Directions for this task. Every line containing "spine" should be identified and copied from the data below.

Dataset.
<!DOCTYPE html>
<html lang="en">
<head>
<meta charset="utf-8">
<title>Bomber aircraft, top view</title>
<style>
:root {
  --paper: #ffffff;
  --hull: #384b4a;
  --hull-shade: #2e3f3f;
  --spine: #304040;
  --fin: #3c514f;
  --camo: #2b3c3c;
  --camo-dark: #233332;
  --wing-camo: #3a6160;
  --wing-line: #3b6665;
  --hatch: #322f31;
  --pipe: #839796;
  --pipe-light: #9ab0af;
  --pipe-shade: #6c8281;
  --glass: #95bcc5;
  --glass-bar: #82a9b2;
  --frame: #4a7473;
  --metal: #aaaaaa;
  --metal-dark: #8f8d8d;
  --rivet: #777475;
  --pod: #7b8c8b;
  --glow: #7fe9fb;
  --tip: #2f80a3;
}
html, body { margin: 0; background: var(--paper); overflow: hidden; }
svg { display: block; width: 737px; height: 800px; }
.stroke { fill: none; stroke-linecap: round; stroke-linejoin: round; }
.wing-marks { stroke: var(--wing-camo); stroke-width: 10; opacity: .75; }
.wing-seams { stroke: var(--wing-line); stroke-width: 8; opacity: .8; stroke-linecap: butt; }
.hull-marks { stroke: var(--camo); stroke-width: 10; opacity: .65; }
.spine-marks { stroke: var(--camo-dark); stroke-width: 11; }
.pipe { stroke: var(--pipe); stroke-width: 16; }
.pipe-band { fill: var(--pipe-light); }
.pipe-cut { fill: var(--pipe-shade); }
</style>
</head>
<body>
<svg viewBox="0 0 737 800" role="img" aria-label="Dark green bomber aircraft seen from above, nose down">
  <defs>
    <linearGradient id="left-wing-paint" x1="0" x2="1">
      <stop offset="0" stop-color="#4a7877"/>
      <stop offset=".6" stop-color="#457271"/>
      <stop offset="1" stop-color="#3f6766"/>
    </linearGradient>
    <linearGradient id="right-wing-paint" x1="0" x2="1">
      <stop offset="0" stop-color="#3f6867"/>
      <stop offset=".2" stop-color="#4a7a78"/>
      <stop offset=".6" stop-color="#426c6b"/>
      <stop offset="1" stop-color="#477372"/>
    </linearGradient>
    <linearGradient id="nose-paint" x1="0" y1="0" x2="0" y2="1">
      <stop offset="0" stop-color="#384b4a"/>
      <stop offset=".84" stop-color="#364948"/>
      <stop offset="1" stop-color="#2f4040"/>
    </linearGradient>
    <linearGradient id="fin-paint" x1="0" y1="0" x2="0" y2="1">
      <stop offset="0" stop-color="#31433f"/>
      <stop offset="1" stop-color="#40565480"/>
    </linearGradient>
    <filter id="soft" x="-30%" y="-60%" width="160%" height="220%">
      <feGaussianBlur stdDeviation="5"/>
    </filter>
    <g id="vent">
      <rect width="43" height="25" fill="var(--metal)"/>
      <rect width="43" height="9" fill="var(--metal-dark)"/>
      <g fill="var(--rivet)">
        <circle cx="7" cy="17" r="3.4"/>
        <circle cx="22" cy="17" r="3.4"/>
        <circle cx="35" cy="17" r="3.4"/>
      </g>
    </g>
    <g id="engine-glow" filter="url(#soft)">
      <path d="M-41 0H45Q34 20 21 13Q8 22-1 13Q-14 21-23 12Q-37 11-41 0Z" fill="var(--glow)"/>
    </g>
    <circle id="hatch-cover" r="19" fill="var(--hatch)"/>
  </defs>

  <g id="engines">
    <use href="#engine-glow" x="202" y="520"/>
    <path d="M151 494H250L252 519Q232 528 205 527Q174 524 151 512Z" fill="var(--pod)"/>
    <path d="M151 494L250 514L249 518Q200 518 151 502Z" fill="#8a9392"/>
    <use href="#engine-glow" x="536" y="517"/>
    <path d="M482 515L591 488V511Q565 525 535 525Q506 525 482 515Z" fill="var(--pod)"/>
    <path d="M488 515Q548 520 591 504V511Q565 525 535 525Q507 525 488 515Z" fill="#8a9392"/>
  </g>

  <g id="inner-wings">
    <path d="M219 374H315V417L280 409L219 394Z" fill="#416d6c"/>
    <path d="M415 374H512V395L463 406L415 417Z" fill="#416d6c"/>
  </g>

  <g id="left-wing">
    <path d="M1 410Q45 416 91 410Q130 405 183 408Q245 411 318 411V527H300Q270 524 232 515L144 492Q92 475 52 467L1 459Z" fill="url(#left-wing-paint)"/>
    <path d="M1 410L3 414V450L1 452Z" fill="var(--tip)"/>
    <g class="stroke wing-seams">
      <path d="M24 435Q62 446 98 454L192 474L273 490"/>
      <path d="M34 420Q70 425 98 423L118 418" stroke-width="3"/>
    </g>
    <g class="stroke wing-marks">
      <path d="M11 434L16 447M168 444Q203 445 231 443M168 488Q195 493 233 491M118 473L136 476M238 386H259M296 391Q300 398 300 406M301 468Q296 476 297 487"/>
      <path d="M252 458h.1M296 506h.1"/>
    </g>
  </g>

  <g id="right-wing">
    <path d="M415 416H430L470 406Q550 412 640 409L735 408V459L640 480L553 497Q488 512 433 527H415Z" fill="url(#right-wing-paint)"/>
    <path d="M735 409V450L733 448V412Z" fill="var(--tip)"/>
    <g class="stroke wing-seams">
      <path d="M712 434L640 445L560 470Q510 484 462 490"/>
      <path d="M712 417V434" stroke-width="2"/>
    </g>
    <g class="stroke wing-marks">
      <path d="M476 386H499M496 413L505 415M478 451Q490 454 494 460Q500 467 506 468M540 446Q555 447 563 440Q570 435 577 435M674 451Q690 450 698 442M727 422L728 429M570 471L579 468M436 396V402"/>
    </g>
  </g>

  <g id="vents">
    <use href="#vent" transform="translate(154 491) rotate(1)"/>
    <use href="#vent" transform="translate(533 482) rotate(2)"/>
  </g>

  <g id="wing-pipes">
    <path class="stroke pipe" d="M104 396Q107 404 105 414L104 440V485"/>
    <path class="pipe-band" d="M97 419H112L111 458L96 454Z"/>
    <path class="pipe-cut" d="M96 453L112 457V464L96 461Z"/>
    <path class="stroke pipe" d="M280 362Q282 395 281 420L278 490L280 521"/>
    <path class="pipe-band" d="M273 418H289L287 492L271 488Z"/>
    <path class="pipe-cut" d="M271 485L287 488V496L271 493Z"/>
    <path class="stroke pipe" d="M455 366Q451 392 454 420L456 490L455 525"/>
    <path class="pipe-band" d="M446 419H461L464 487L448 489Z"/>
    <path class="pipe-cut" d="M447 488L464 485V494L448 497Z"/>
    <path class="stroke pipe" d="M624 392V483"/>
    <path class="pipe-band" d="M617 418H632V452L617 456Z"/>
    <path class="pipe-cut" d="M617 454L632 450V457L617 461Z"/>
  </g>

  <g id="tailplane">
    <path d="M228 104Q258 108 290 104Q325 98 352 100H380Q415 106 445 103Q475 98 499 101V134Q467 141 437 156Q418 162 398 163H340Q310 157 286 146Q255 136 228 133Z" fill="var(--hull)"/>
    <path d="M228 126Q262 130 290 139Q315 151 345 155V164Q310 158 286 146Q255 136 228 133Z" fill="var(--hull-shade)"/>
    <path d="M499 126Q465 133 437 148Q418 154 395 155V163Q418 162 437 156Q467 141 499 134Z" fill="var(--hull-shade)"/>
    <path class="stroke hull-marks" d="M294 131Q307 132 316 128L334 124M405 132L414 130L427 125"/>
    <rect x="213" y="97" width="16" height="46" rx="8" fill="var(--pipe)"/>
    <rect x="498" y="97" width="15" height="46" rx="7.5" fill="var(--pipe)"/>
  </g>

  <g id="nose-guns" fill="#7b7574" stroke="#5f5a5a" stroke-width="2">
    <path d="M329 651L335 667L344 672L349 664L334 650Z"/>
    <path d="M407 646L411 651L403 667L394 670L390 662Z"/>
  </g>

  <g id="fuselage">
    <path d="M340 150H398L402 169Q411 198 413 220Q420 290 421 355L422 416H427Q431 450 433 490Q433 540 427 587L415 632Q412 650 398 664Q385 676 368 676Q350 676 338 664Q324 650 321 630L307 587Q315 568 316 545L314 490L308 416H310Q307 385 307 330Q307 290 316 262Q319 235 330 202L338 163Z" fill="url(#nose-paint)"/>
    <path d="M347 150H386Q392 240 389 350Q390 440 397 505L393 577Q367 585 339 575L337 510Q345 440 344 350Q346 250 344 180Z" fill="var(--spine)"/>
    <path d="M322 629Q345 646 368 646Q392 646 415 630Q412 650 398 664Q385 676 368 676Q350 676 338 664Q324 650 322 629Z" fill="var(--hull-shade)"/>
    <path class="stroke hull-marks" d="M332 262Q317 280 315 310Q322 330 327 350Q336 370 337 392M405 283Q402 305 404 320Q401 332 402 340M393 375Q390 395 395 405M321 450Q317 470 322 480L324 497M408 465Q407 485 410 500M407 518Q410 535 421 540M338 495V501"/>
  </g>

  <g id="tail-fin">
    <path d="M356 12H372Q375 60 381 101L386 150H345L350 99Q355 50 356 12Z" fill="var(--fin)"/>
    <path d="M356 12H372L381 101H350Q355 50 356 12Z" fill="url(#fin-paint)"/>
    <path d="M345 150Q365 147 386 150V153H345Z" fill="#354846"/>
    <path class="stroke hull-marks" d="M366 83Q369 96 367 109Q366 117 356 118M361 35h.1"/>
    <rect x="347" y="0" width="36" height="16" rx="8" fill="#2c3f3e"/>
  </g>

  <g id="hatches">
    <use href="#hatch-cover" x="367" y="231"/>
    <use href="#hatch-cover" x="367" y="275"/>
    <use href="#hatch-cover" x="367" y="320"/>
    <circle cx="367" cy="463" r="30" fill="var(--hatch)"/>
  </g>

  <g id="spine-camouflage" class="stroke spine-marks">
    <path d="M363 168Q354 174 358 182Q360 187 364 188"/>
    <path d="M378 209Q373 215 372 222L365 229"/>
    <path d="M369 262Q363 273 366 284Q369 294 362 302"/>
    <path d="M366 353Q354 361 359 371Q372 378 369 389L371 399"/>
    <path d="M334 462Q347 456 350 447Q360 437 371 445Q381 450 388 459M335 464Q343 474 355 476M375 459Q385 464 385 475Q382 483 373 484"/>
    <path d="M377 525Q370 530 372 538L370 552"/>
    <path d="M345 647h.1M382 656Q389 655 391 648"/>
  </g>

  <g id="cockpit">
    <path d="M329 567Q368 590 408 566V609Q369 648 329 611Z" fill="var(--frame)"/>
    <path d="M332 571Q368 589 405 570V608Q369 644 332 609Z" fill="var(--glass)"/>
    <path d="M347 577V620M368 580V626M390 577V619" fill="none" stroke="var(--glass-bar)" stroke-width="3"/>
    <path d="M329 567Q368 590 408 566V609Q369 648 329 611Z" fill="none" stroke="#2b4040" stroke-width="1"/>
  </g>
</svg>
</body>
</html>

Response to the exercise.
  --spine: #304040;
.spine-marks { stroke: var(--camo-dark); stroke-width: 11; }
    <path d="M347 150H386Q392 240 389 350Q390 440 397 505L393 577Q367 585 339 575L337 510Q345 440 344 350Q346 250 344 180Z" fill="var(--spine)"/>
  <g id="spine-camouflage" class="stroke spine-marks">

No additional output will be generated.